→ **Task requirements**: Present each line of the entries below that holds the word "draw".
** Opening Data block **
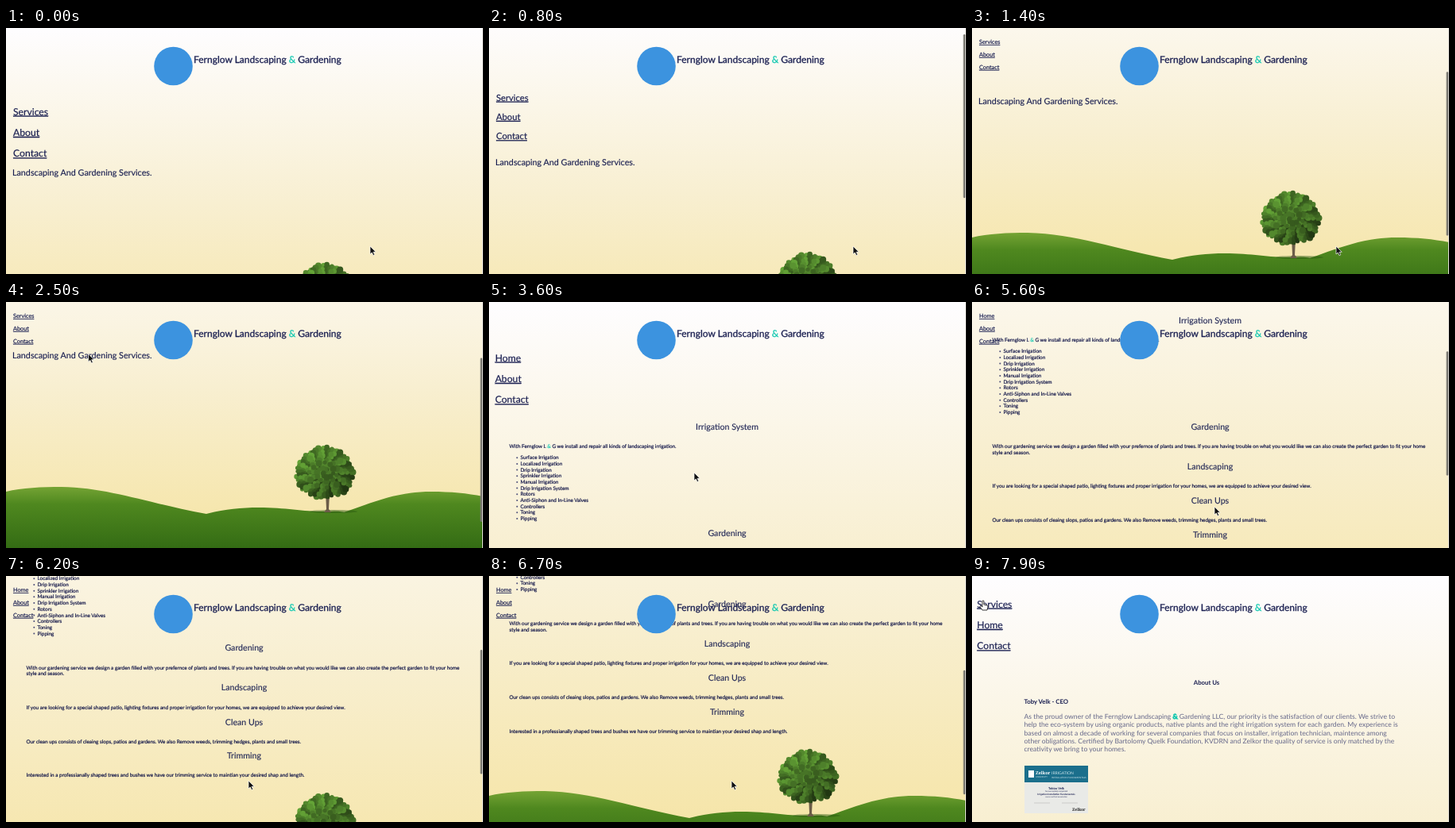
An HTML page for the animation above (8 s loop, 600 px wide and 310 px high).

```html
<!DOCTYPE html>
<html lang="en">
<head>
<meta charset="utf-8">
<title>Landscaping and gardening site</title>
<style>
  html, body { margin: 0; width: 100%; height: 100%; overflow: hidden; background: #fdfcfe; }
  svg { display: block; width: 600px; height: 310px; }
  text { font-family: Lato, "Open Sans", sans-serif; fill: #1b2052; text-rendering: geometricPrecision; white-space: pre; }
  .title { font-size: 12px; stroke: #1b2052; stroke-width: .3px; }
  .head { font-size: 10.65px; fill: #252a58; stroke: #252a58; stroke-width: .15px; }
  .lead { font-size: 10.75px; stroke: #1b2052; stroke-width: .15px; }
  .body { font-size: 6.38px; fill: #14184a; stroke: #14184a; stroke-width: .2px; }
  .bold { font-size: 7.8px; font-weight: 700; }
  .about { font-size: 8.6px; fill: #66688a; }
  .nav text { text-decoration: underline; stroke: #1b2052; stroke-width: .2px; }
  .mid { text-anchor: middle; }
  .amp { fill: #12c8b0; stroke: #12c8b0; }
  .mark { font: 700 5.5px "Noto Serif", serif; }
</style>
</head>
<body>
<svg id="stage" viewBox="0 0 600 310">
  <defs>
    <linearGradient id="sky" x2="0" y2="1">
      <stop stop-color="#fefdff"/><stop offset=".5" stop-color="#f8efd1"/><stop offset="1" stop-color="#f5e3a0"/>
    </linearGradient>
    <linearGradient id="grass" gradientUnits="userSpaceOnUse" x1="0" y1="256" x2="0" y2="350">
      <stop stop-color="#78a636"/><stop offset=".25" stop-color="#4f881f"/><stop offset="1" stop-color="#2c6411"/>
    </linearGradient>
    <g id="scene" fill="url(#grass)">
      <path d="M0 264C20 259 45 258 70 258C130 259 180 279 252 292C300 302 330 320 350 450H0Z"/>
      <path d="M200 312C225 300 240 295 252 292C275 286 295 284 318 284C355 284 375 290 410 289C440 287 470 300 500 450H200Z"/>
      <path d="M385 301C440 290 475 264 535 264C560 264 580 266 600 270V450H385Z"/>
      <path d="M310 318C370 300 430 297 480 299C530 302 560 300 600 303V450H310Z"/>
      <ellipse cx="412" cy="289" rx="30" ry="2" fill="#2a5a10" opacity=".5"/>
      <path fill="#6b5c48" d="M402 264L388 252L391 251L404 261L414 252L417 253L407 266L406 286L409 290H400L403 286Z"/>
      <g id="crown"></g>
    </g>
  </defs>
  <g id="pages"></g>
  <circle cx="210.5" cy="48" r="24.3" fill="#3c93df"/>
  <g id="banner"></g>
  <g id="nav" class="nav"></g>
  <path d="M599.5 0V310" stroke="#d9d6d2"/>
  <rect id="thumb" x="596.6" width="2.6" rx="1.3" fill="#7b7972"/>
  <g id="cursor">
    <path id="arrow" d="M0 0V10L2.3 8L3.9 11.6L5.7 10.8L4.1 7.3H7.2Z" fill="#111" stroke="#fff" stroke-width=".7"/>
    <path id="hand" d="M-1 0C-1-1.5 1-1.5 1 0V4L5 5C6 5.4 6 6 5.8 7.5L5 11H-1L-4 6.8C-4.4 5.5-3 5-2.2 6L-1 7Z" fill="#fff" stroke="#222" stroke-width=".9"/>
  </g>
</svg>
<script>
const $ = id => document.getElementById(id);
const AMP = '<tspan class="amp">&amp;</tspan>';
const text = (x, y, cls, str) => `<text x="${x}" y="${y}" class="${cls}">${str}</text>`;
const lines = (x, y, step, cls, list) => list.map((s, i) => text(x, y + i * step, cls, s)).join('');
const head = (y, str) => text(299.5, y, 'head mid', str);
const scene = y => `<use href="#scene" y="${y}"/>`;

const kinds = ['Surface Irrigation', 'Localized Irrigation', 'Drip Irrigation', 'Sprinkler Irrigation',
  'Manual Irrigation', 'Drip Irrigation System', 'Rotors', 'Anti-Siphon and In-Line Valves',
  'Controllers', 'Toning', 'Pipping'];

const certificate = `
  <rect x="66" y="239" width="80" height="60" fill="#e9eae7"/>
  <rect x="66" y="239" width="80" height="21" fill="#1b6f8c"/>
  <rect x="71" y="245" width="7" height="9" fill="#fff"/>
  <text x="80" y="250" class="mark" style="fill:#fff">Zelkor</text>
  <text x="100" y="249.5" style="font-size:5px;fill:#cfe6ec">IRRIGATION</text>
  <text x="100" y="254.5" style="font-size:2.9px;fill:#cfe6ec">INSTALLATION FUNDAMENTALS</text>
  <text x="80" y="254" style="font-size:2.6px;fill:#cfe6ec">UNIVERSITY</text>
  <g class="mid">
    <text x="106" y="268.5" style="font-size:4px;font-weight:700">Tobias Velk</text>
    <text x="106" y="272.2" style="font-size:2.4px">has successfully completed</text>
    <text x="106" y="276" style="font-size:3px;font-weight:700">Irrigation Installation Fundamentals</text>
    <text x="106" y="279" style="font-size:2.2px">course and final examination</text>
  </g>
  <path d="M78 286H98M113 286H133" stroke="#aaa" stroke-width=".5"/>
  <text x="126" y="295.5" class="mark" style="font-size:5px;fill:#222">Zelkor</text>`;

// load: when the page opens; sky: gradient height; height: scrollable height; scroll: [time, offset]
const pages = [
  { load: -1000, sky: 441, height: 550, links: ['Services', 'About', 'Contact'],
    scroll: [[700, 0], [1400, 90], [2000, 115]],
    art: scene(90) + text(8, 185.7, 'lead', 'Landscaping And Gardening Services.') },
  { load: 3300, sky: 620, height: 726, links: ['Home', 'About', 'Contact'],
    scroll: [[4300, 0], [4800, 69], [5600, 134], [6700, 256], [7000, 275]],
    art: scene(269) + head(161, 'Irrigation System') +
      text(25.5, 184.3, 'body', `With Fernglow L ${AMP} G we install and repair all kinds of landscaping irrigation.`) +
      lines(39.5, 198.3, 7.68, 'body', kinds) +
      kinds.map((_, i) => `<circle cx="35.3" cy="${196.2 + i * 7.68}" r="1" fill="#4a4d78"/>`).join('') +
      head(294.7, 'Gardening') +
      lines(25.5, 318.3, 7.7, 'body', [
        'With our gardening service we design a garden filled with your prefernce of plants and trees. If you are having trouble on what you would like we can also create the perfect garden to fit your home',
        'style and season.']) +
      head(345, 'Landscaping') +
      text(25.5, 368.4, 'body', 'If you are looking for a special shaped patio, lighting fixtures and proper irrigation for your homes, we are equipped to achieve your desired view.') +
      head(388.3, 'Clean Ups') +
      text(25.5, 411.3, 'body', 'Our clean ups consists of cleaing slops, patios and gardens. We also Remove weeds, trimming hedges, plants and small trees.') +
      head(430.8, 'Trimming') +
      text(25.5, 453.6, 'body', 'Interested in a professianally shaped trees and bushes we have our trimming service to maintian your desired shap and length.') },
  { load: 7800, sky: 620, height: 726, links: ['Services', 'Home', 'Contact'],
    scroll: [[9000, 0]],
    art: text(295, 136.8, 'bold mid', 'About Us') + text(65.5, 160.8, 'bold', 'Toby Velk - CEO') +
      lines(65.5, 180, 10.3, 'about', [
        `As the proud owner of the Fernglow Landscaping ${AMP} Gardening LLC, our priority is the satisfaction of our clients. We strive to`,
        'help the eco-system by using organic products, native plants and the right irrigation system for each garden. My experience is',
        'based on almost a decade of working for several companies that focus on installer, irrigation technician, maintence among',
        'other obligations. Certified by Bartolomy Quelk Foundation, KVDRN and Zelkor the quality of service is only matched by the',
        'creativity we bring to your homes.']) + certificate }
];

// Leafy crown: scattered blobs, wider below, lighter towards the upper left
const LEAVES = 240;
let leaves = '<ellipse cx="401" cy="239" rx="35" ry="30" fill="#2f6318"/>';
for (let n = 0; n < LEAVES; n++) {
  const i = n * 97 % LEAVES;
  const r = Math.sqrt(i / LEAVES), a = i * 2.4;
  const dx = r * Math.cos(a), dy = r * Math.sin(a);
  const light = 29 - dy * 6 - dx * 4 + (n * 7 % 5 - 2) * 4;
  const x = 401 + dx * 36 * (1 + .13 * dy), y = 239.5 + dy * 32;
  leaves += `<circle cx="${x}" cy="${y}" r="${2.6 + n % 3 * .7}" fill="hsl(95 50% ${light}%)"/>`;
}
$('crown').innerHTML = leaves;
$('banner').innerHTML = text(236, 43.8, 'title', `Fernglow Landscaping ${AMP} Gardening`);
$('pages').innerHTML = pages.map(p =>
  `<g><rect width="600" height="${p.sky}" fill="url(#sky)"/>${p.art}</g>`).join('');
const groups = [...$('pages').children];

const mouse = [[2100, 458, 275], [2600, 15, 13], [3100, 15, 13], [3600, 258, 215],
  [3700, 258, 215], [4100, 305, 258], [7000, 305, 258], [7500, 14, 32]];

const VIEW = 337;       // browser window, a little taller than the stage
const NAV_TIME = 500;   // menu transition
const mix = (a, b, k) => a + (b - a) * k;
const clamp = k => Math.max(0, Math.min(1, k));

// Value of a keyed path, held before the first and after the last key
function at(keys, t, col) {
  const i = keys.findIndex(k => k[0] > t);
  if (i < 1) return keys.at(i)[col];
  const a = keys[i - 1], b = keys[i];
  return mix(a[col], b[col], (t - a[0]) / (b[0] - a[0]));
}

function draw(t) {
  const now = pages.findLastIndex(p => t >= p.load);
  const page = pages[now];
  const scroll = at(page.scroll, t, 1);
  groups.forEach((g, i) => {
    g.style.display = i === now ? '' : 'none';
    g.setAttribute('transform', `translate(0 ${-scroll})`);
  });

  // The menu drops in after loading and shrinks into the corner once scrolling starts
  const drop = clamp((t - page.load) / NAV_TIME);
  const shrink = clamp((t - page.scroll[0][0]) / NAV_TIME);
  const x = mix(5.6, 9, drop);
  const y = mix(mix(22, 109.5, drop), 20, shrink);
  $('nav').style.fontSize = mix(12.2, 7.3, shrink) + 'px';
  $('nav').innerHTML = lines(x, y, mix(26.4, 15.9, shrink), '', page.links);

  const thumb = $('thumb'), ratio = VIEW / page.height;
  thumb.style.display = scroll > 0 ? '' : 'none';
  thumb.setAttribute('y', scroll * ratio);
  thumb.setAttribute('height', VIEW * ratio);

  const mx = at(mouse, t, 1), my = at(mouse, t, 2);
  const hand = mx < 36;
  $('cursor').setAttribute('transform', `translate(${mx} ${my})`);
  $('hand').style.display = hand ? '' : 'none';
  $('arrow').style.display = hand ? 'none' : '';
}

let start, last = -1;
function tick(time) {
  start ??= time;
  const t = Math.floor((time - start) % 8000 / 100) * 100;
  if (t !== last) draw(last = t);
  requestAnimationFrame(tick);
}
draw(0);
requestAnimationFrame(tick);
</script>
</body>
</html>
```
** Closing Data block **
→ **Result**:
function draw(t) {
  if (t !== last) draw(last = t);
draw(0);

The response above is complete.